[Stored items from a collection]

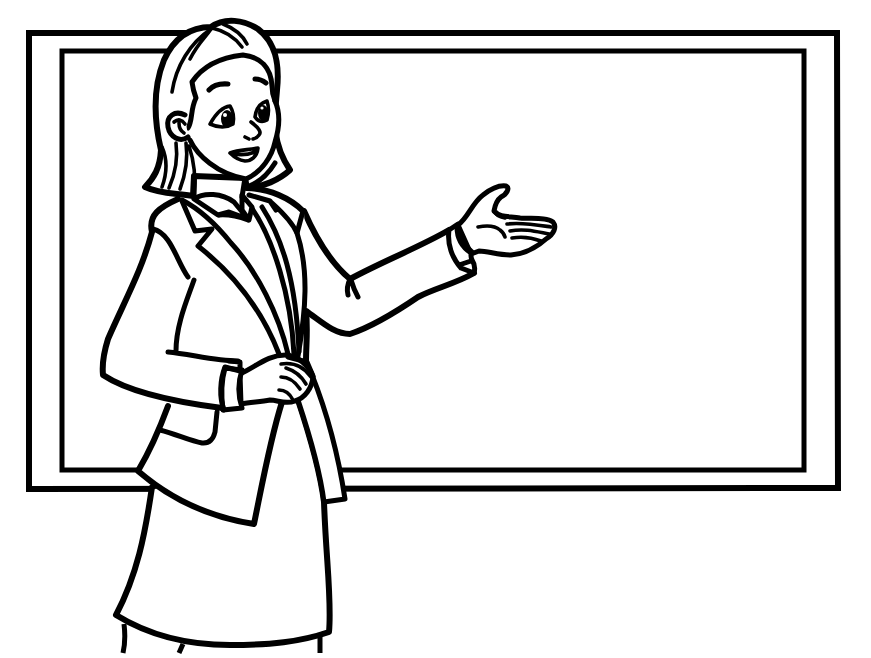
<!DOCTYPE html>
<html lang="en">
<head>
<meta charset="utf-8">
<title>Teacher at the board colouring page</title>
<style>
:root { --ink: #000; --paper: #fff; }
html, body { margin: 0; background: var(--paper); overflow: hidden; }
svg { display: block; width: 871px; height: 658px; }
.ink { fill: none; stroke: var(--ink); stroke-width: 5; stroke-linecap: round; stroke-linejoin: round; }
.shape { fill: var(--paper); }
.bold { stroke-width: 6; }
.fine { stroke-width: 3.6; }
.solid { fill: var(--ink); stroke: none; }
.plain { fill: var(--paper); stroke: none; }
</style>
</head>
<body>
<svg viewBox="0 0 871 658" role="img" aria-label="Line drawing of a teacher presenting a blank board">
  <g id="board" class="ink">
    <path class="shape bold" stroke-linejoin="miter" d="M29 33H837L838 488L29 489Z"/>
    <path class="shape" stroke-linejoin="miter" d="M62 51H804V470H62Z"/>
  </g>

  <g id="legs" class="ink">
    <path d="M124 624Q126 640 123 653M183 644L179 653M320 637V653" stroke-linecap="butt"/>
  </g>

  <g id="skirt" class="ink">
    <path class="shape bold" d="M152 487C145 535 137 575 116 615C150 636 190 645 230 645C270 645 300 642 329 632C332 600 326 560 324 502C320 470 308 430 298 400L270 400L200 470Z"/>
  </g>

  <g id="pointing-arm" class="ink">
    <path class="plain" d="M300 208C318 240 332 264 350 279C385 260 420 246 450 229L474 272C455 284 435 288 418 297C396 312 372 326 350 334C335 334 322 322 306 311Z"/>
    <path class="bold" d="M304 211C318 243 332 264 350 279C385 260 420 247 449 230M306 311C322 322 334 334 350 334C374 326 396 312 418 297C435 288 455 284 474 273"/>
    <path d="M350 279Q346 287 348 295M351 280Q354 290 358 297"/>
    <g id="open-hand">
      <path class="shape" d="M458 225C468 218 472 203 483 195C492 188 499 185 506 186C510 188 507 194 501 197C497 200 495 205 494 211C500 218 510 216 520 218C532 219 546 217 553 222C557 227 554 234 546 239C536 248 524 254 511 255C498 255 488 251 479 251L471 254Z"/>
      <path class="fine" d="M494 211Q496 216 505 218M478 227Q493 224 500 230Q504 233 505 237M507 224C522 222 538 225 551 227M510 231C525 228 538 232 549 234M512 238C524 236 533 238 541 241"/>
    </g>
    <path class="shape" d="M449 230C447 244 452 258 461 268L474 273Q476 266 472 260Q470 255 472 252C464 246 459 236 458 224Z"/>
    <path d="M457 227C457 239 462 247 471 253M459 265L471 261"/>
  </g>

  <g id="blouse" class="ink">
    <path class="plain" d="M182 199L244 180L262 205L300 340L288 358L276 345Z"/>
    <path class="plain" d="M196 140H246V210H196Z"/>
    <path d="M194 174V194M245 178L242 197"/>
  </g>

  <g id="jacket" class="ink">
    <path class="plain" d="M246 189C268 188 290 198 304 211L308 311L306 362L290 356C284 300 276 240 254 208Z"/>
    <path class="plain" d="M178 198C190 203 204 214 215 229C246 265 268 305 278 354L300 375L282 402C270 440 262 485 254 524C215 518 175 503 138 471L167 403L172 350L150 222Z"/>
    <path class="shape" d="M312 375C322 400 336 440 345 499L324 502C320 470 308 430 298 400Z"/>
    <path class="bold" d="M282 402C270 440 262 485 254 524C215 518 175 503 138 471Q154 444 168 406"/>
    <path class="bold" d="M306 311C308 330 306 345 306 362M247 188C270 189 290 198 303 211"/>
    <path d="M303 211L297 233C309 270 306 310 298 356"/>
    <path d="M249 195L270 201L276 210M272 203C282 212 292 222 297 233"/>
    <path d="M251 207C273 238 291 295 294 354M262 207C282 238 296 280 299 352"/>
    <path d="M182 201L195 231L212 229L198 246C235 275 262 310 279 354"/>
    <path d="M182 200C203 211 219 228 231 243C257 271 279 315 288 354"/>
    <path d="M160 430C176 434 190 441 202 443Q212 444 215 432L217 412"/>
  </g>

  <g id="collar" class="ink">
    <path class="shape" d="M194 199C204 192 222 193 234 202L248 219L229 212L218 215Z"/>
    <path class="shape" d="M242 195L252 207L249 220L242 210Z"/>
    <path d="M219 215Q232 214 248 220"/>
  </g>

  <g id="resting-arm" class="ink">
    <path class="plain" d="M178 199C160 207 150 215 151 232C142 270 125 300 108 339C103 355 102 365 103 375C130 393 175 402 222 408L238 362L168 352L190 280Z"/>
    <path class="bold" d="M178 199C160 207 148 215 152 232C142 270 125 300 108 339C103 355 102 365 103 375C130 393 175 402 222 408"/>
    <path d="M153 229C171 233 177 262 188 277M194 280C187 300 176 325 176 351M168 352C190 354 215 361 238 361"/>
    <g id="resting-hand">
      <path class="shape" d="M240 374C257 366 268 355 285 355C298 355 310 367 313 377C312 388 305 398 295 401C285 405 278 400 270 400C260 402 250 402 241 404Z"/>
      <path d="M281 364C294 362 304 367 311 377M281 377Q292 377 300 389M286 368Q299 372 306 384M279 390Q288 390 293 400" class="fine"/>
      <path d="M288 357L307 362L313 376"/>
    </g>
    <path class="shape" d="M225 368L242 370C238 382 238 396 242 408L223 410C221 395 221 382 225 368Z"/>
    <path d="M225 367C220 380 219 397 224 410M225 367L240 371V362L229 361"/>
  </g>

  <g id="head">
    <g id="hair" class="ink">
      <path class="shape bold" d="M193 196C176 193 160 194 145 187C154 178 160 168 161 150C154 120 152 90 164 60C175 36 192 27 211 27C225 17 244 20 258 29C275 42 280 62 277 90C275 115 270 140 290 170C279 180 263 187 247 188L245 178L194 176Z"/>
    </g>
    <g id="face" class="ink">
      <path class="plain" d="M192 82C205 64 225 57 243 55C260 56 272 68 273 90C281 115 280 128 276 140C270 160 260 172 246 178C222 178 204 163 194 148L188 140L192 108Z"/>
      <path d="M190 140C197 155 217 174 246 179C262 172 272 156 275 142C280 126 280 112 275 101"/>
      <path d="M188 128C193 120 190 110 196 98Q193 90 192 82C204 64 225 57 243 55C261 57 271 68 272 86Q272 94 275 101"/>
      <path class="shape" d="M188 137C180 143 170 137 168 127C166 116 175 110 185 115"/>
      <path class="fine" d="M174 122Q180 117 185 124M179 123Q179 130 184 133"/>
    </g>
    <g id="hair-strands" class="ink">
      <path class="fine" d="M211 29C190 43 176 66 172 92M211 29C205 38 198 43 190 59M212 28C226 31 236 39 242 47M223 24C236 29 243 36 247 44"/>
      <path class="fine" d="M162 147Q170 165 162 187M176 143Q179 165 169 188M186 143Q189 165 180 189M189 146Q197 170 194 195"/>
      <path d="M247 187Q264 181 275 163"/>
    </g>
    <g id="features" class="ink">
      <path d="M209 90Q215 83 228 84M255 79Q261 79 266 83"/>
      <path class="fine" d="M210 124C215 115 222 107 230 106Q235 114 233 124Q223 130 210 124Z"/>
      <path class="fine" d="M255 117C256 109 260 103 267 101Q270 110 267 120Q260 124 255 117Z"/>
      <ellipse class="solid" cx="227" cy="119" rx="6" ry="9"/>
      <ellipse class="solid" cx="263" cy="113" rx="5" ry="8"/>
      <circle class="plain" cx="225" cy="115" r="2"/>
      <circle class="plain" cx="262" cy="108" r="1.6"/>
      <path class="fine" d="M251 122Q263 131 259 135Q257 138 253 139M245 137L249 139"/>
      <path class="fine" d="M230 153C238 150 247 150 258 148C257 157 251 161 245 161Q237 160 230 153ZM234 154Q245 156 255 152"/>
    </g>
  </g>
</svg>
</body>
</html>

What you are asked to do →
The answer to this exercise is one number: how many lines of the records above contain the string "linecap".

Solution for this problem →
2